Exercise requirements: Scan the data below for the string "falloff". Copy every line where it appears.
___ Material provided
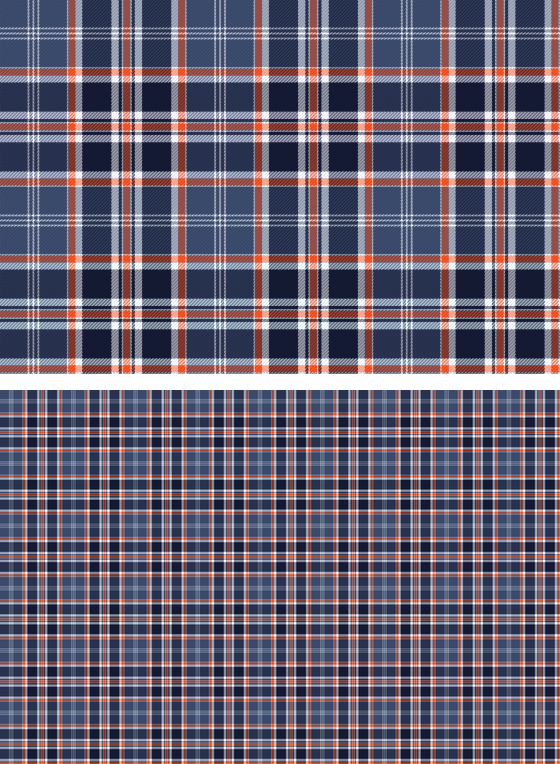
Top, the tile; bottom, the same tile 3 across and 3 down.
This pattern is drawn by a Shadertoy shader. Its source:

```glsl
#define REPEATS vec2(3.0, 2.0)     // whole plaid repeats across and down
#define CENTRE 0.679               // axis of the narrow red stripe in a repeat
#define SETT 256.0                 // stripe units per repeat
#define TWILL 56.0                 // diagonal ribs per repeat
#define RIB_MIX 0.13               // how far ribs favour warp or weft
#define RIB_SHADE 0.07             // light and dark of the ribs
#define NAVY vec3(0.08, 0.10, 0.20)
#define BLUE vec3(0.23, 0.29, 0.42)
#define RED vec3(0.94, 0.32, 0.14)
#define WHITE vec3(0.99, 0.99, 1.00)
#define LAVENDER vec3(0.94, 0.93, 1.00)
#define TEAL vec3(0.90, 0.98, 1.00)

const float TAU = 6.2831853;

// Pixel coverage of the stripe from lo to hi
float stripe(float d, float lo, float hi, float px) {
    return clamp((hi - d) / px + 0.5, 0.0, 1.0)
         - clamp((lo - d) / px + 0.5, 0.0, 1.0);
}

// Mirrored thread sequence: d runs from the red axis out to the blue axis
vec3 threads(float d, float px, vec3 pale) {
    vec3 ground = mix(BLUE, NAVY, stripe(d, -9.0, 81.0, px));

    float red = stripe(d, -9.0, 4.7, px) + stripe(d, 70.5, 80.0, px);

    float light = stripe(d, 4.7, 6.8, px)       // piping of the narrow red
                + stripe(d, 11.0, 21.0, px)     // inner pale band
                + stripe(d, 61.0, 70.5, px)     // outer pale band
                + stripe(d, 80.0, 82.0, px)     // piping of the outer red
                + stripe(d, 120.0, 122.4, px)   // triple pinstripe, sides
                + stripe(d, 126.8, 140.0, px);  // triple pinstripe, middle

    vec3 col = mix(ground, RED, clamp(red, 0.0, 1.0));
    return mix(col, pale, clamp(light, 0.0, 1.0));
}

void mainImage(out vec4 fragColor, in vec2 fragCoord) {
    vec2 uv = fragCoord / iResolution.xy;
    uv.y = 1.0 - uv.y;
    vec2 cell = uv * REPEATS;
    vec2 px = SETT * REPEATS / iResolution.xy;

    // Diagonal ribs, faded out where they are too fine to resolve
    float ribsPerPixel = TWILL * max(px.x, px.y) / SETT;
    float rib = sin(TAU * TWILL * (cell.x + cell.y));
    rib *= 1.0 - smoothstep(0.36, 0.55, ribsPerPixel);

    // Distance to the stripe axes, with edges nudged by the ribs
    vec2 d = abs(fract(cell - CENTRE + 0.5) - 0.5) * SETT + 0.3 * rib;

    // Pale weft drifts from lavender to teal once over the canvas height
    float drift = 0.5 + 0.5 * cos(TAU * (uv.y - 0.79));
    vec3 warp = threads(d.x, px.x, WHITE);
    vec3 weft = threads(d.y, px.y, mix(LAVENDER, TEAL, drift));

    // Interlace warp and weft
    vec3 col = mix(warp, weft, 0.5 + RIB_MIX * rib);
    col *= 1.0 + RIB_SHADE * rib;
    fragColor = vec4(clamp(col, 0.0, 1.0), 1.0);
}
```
______
___ Material provided
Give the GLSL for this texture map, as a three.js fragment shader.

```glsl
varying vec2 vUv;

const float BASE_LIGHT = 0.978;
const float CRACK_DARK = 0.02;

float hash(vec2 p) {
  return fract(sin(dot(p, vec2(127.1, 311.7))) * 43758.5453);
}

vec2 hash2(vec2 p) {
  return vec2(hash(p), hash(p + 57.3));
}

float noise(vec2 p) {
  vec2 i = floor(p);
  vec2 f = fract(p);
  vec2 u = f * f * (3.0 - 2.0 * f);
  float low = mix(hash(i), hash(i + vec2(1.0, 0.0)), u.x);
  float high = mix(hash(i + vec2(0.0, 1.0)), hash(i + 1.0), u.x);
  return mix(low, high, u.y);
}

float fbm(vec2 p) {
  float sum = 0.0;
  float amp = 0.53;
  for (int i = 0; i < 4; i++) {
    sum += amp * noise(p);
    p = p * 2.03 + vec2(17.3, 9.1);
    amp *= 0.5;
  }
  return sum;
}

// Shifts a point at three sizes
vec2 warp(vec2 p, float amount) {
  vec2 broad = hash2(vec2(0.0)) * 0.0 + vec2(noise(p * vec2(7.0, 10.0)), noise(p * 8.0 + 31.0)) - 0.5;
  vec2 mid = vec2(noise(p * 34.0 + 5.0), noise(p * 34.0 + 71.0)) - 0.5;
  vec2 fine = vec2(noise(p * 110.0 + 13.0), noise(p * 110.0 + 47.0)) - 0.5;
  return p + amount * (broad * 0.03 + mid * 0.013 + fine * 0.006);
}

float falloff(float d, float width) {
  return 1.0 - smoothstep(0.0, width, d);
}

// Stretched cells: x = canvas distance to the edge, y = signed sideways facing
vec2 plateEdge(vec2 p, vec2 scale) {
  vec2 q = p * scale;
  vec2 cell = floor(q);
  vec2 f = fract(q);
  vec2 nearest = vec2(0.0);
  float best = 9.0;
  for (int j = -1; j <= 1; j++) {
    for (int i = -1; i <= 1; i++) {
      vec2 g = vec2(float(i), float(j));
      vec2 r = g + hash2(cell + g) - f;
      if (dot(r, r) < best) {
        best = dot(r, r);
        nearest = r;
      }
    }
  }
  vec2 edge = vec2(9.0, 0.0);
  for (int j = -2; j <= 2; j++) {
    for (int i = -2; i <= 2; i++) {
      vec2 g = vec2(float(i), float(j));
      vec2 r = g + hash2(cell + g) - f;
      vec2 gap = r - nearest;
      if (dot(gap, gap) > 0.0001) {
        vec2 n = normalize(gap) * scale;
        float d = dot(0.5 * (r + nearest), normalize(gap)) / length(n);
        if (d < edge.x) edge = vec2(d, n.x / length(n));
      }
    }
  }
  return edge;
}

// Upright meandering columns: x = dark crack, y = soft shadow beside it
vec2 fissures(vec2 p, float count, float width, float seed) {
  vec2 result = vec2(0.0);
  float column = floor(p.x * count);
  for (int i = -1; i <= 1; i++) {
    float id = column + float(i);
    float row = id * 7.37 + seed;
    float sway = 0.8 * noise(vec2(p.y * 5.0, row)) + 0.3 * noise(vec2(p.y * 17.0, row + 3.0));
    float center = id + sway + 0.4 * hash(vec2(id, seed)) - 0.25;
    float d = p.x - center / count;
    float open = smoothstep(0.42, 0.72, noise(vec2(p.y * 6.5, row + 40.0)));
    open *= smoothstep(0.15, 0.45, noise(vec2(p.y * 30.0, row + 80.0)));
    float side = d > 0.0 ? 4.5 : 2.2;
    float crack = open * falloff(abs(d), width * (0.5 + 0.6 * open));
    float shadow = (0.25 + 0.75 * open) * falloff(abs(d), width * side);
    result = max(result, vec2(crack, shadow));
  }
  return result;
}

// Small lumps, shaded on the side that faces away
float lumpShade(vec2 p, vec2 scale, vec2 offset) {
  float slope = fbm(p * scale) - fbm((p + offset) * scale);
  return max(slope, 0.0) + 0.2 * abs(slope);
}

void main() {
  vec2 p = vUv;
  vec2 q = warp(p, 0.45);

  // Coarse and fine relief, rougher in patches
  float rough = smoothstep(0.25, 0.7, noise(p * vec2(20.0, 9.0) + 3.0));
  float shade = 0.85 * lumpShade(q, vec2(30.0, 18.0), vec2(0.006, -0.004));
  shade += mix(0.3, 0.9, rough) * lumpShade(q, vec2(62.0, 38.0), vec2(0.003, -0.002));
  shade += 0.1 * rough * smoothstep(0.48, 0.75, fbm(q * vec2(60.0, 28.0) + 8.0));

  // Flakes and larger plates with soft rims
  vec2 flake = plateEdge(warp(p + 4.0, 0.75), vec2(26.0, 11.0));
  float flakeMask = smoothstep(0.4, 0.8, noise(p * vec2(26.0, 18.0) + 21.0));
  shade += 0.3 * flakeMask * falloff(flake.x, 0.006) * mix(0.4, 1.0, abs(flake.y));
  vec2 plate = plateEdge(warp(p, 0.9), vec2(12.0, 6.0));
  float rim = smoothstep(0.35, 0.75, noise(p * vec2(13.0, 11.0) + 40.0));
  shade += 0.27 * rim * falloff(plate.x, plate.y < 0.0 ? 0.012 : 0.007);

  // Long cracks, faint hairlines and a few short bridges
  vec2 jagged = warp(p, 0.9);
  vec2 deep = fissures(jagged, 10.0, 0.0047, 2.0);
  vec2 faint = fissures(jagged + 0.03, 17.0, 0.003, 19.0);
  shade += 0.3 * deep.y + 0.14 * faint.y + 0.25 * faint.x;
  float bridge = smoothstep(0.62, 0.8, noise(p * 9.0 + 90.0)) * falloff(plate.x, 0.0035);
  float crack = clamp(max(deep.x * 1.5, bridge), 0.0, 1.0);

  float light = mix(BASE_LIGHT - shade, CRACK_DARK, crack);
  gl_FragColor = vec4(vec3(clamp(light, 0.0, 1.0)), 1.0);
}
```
______
Written response:
float falloff(float d, float width) {
    float crack = open * falloff(abs(d), width * (0.5 + 0.6 * open));
    float shadow = (0.25 + 0.75 * open) * falloff(abs(d), width * side);
  shade += 0.3 * flakeMask * falloff(flake.x, 0.006) * mix(0.4, 1.0, abs(flake.y));
  shade += 0.27 * rim * falloff(plate.x, plate.y < 0.0 ? 0.012 : 0.007);
  float bridge = smoothstep(0.62, 0.8, noise(p * 9.0 + 90.0)) * falloff(plate.x, 0.0035);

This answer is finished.